VANCOUVER – Less than 24 hours before planned job action was set to take place if no deal was struck, the union representing Metro Vancouver's bus and SeaBus drivers says talks have broken off.
Thursday morning, Unifor said that if an agreement wasn't settled by 8 a.m. on Nov. 1, transit operators wouldn't wear uniforms on the job and maintenance workers will refuse overtime shifts.
Shortly before 12:30 p.m., the union said talks had broken down.
"Unfortunately it became very clear that we're going to have to commit strike action tomorrow," said Gavin McGarrigle, Unifor western regional director and lead negotiator, after the talks ended.
"Minutes before we sat down with the company they were already putting out a press release saying we were trying to punish transit users, which of course is the last thing that we want to do."
McGarrigle claimed Coast Mountain Bus Company didn't adequately address wages or competitive issues within the company.
"Most importantly, they made no changes at all to the working condition language that had already been rejected by the union. That working condition language that they tabled means that no transit operator has a guaranteed minimum level of break time on any given shift."
If a deal isn't struck soon, McGarrigle said transit users will start to feel the impact.
"Transit users will see maintenance and SeaBus overtime ban commence, that will have a very quick impact on the service," he said.
"The transit system is much, much bigger than it was in 2001. A lot of people rely on transit. So if there is impact, we think it will be substantially worse than in 2001. It may not happen right away, but it very quickly could be a significant inconvenience to the public."
Ahead of contract talks on Thursday, CMBC urged the union to hold off on job action until a deal is struck.
"If the union proceeds with job action, it will only punish transit users in Metro Vancouver, many of whom rely on our system for their daily commute," CMBC president Michael McDaniel said in a statement.
"Without maintenance overtime, we will see bus and SeaBus service cancellations, affecting customers."
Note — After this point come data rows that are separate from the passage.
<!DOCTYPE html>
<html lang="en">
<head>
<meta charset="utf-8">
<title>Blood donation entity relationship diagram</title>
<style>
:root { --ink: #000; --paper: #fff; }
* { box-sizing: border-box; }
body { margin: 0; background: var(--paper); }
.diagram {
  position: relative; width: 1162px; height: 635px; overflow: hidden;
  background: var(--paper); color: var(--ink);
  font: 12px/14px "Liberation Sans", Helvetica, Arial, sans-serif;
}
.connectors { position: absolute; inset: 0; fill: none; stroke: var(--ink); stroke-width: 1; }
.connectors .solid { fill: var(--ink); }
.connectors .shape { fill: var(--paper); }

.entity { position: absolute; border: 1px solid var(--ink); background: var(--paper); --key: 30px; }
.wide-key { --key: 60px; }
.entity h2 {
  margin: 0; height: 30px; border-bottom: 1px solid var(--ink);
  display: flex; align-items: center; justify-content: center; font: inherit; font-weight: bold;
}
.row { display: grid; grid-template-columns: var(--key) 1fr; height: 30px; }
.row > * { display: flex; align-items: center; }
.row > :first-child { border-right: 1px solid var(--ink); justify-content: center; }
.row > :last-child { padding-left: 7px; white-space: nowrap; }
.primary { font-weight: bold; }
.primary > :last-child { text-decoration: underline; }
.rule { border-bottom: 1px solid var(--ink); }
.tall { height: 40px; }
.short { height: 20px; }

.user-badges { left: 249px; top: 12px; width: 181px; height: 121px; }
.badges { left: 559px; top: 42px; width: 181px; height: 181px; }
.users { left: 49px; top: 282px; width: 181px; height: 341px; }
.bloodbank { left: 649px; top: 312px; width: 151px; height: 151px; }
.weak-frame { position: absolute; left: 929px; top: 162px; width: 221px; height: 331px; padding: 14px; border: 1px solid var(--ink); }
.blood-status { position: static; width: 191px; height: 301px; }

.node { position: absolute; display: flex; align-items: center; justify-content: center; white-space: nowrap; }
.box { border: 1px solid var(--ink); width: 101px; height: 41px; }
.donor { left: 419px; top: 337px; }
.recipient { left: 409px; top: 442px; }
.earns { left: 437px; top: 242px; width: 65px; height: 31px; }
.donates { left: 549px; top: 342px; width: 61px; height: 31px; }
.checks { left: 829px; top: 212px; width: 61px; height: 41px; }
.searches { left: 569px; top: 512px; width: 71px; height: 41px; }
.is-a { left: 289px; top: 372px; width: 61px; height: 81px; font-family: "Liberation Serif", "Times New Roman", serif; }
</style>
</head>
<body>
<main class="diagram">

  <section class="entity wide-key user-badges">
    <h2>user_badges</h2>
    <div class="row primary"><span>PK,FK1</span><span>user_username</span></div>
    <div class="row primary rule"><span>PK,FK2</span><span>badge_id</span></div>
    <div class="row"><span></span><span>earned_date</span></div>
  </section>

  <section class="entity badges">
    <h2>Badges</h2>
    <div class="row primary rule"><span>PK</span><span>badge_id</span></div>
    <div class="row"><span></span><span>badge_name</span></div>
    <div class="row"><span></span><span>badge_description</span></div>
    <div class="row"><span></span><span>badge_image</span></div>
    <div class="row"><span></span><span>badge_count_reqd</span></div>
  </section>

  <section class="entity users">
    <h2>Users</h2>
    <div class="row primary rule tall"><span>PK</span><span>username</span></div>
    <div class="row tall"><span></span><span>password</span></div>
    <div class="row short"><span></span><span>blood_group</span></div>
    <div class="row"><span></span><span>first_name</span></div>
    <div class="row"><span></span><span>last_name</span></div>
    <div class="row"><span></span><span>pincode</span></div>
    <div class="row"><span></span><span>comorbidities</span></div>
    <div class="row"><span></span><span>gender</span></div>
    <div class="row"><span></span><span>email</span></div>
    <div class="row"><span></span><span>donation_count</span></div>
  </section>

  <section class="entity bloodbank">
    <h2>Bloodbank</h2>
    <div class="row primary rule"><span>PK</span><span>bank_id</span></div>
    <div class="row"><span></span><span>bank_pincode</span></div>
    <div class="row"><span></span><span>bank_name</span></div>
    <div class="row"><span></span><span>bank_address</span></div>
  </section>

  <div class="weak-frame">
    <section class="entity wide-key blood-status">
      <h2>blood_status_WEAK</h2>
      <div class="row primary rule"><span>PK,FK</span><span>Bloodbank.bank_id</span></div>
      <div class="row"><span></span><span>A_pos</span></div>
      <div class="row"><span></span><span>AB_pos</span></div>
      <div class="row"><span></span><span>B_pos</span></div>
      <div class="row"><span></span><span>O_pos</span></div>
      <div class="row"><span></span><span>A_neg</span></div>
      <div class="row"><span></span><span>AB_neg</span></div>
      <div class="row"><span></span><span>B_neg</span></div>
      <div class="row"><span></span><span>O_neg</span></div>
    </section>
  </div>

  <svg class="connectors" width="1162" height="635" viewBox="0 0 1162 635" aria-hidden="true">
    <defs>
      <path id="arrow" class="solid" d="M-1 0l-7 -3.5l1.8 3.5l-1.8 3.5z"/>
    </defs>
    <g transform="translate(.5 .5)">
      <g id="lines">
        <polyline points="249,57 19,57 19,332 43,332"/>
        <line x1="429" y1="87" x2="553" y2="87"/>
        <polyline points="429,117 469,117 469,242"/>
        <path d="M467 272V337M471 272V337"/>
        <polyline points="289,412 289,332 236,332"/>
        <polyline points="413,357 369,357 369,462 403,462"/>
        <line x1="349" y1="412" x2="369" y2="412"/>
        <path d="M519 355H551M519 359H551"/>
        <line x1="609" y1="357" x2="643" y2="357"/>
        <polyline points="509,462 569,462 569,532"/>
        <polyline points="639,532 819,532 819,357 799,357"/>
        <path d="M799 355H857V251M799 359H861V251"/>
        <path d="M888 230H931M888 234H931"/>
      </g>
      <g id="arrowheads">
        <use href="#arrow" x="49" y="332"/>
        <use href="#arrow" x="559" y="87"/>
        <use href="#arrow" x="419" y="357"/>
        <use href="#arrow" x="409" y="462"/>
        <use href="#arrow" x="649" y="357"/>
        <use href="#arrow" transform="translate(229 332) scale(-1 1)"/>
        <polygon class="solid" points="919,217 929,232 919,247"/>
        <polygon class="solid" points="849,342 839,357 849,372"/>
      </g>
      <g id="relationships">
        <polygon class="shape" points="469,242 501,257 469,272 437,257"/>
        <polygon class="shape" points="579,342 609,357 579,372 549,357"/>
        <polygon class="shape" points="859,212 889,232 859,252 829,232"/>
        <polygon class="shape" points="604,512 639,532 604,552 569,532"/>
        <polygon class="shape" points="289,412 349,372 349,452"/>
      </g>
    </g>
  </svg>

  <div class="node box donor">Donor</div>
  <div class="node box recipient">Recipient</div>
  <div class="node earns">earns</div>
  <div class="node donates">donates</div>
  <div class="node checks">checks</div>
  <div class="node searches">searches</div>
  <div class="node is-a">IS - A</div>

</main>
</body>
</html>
Speaking after the union's announcement that it would go forward with its job action, McDaniel told reporters the effects on transit users on Friday will be hard to predict. The overtime ban means that if a bus breaks down and there are no mechanics available to fix it during their regular hours, the bus will not be fixed, he said.
"There will be service cancellations, and while the effects will vary across the region, we will do our best to communicate all of those service disruptions through our many communication channels," McDaniel said.
The CMBC president also addressed the terms of its offer to the union, arguing that workers' concerns about wage competitiveness and break times are addressed within the employer's proposal.
"We've been negotiating in good faith with the union for 29 days," McDaniel said. "We've made many reasonable offers."
Among those offers are a 12-per-cent pay increase over four years for mechanics and a 10-per-cent increase over four years for bus drivers, as well as additional "recovery time" for drivers, McDaniel said.
Earlier this month, Unifor Local 111 voted 99 per cent in favour of striking after months of contract negotiations broke down on Oct. 3.
When the 72-hour strike notice was announced, McGarrigle told CTV News Vancouver there continues to be issues over wages, benefits and working conditions for bus drivers.
"They need to have time to go to the washroom, have a bite to eat, just simply reset themselves and they aren’t having the time to do that," McGarrigle said. "We need to make sure wages are fair and competitive and make sure generally they are respected by the company."
Unifor also said overcrowding on buses is also leading to safety concerns.
"It has an impact on their mental health," McGarrigle said. "When the passengers are feeling they are being passed up, when the drivers are being overworked eventually something's gotta give."
Before Unifor announced its plans, TransLink said it would use social media and its website to let transit users know if the system was going to be disrupted.
"It's important to note that only bus and SeaBus service is going to be affected by any job action Unifor undertakes," said Jill Drews, a spokesperson for TransLink on Wednesday.
The last time bus drivers walked off in Metro Vancouver was in 2001. That strike lasted four months.
With files from CTV News Vancouver's Sheila Scott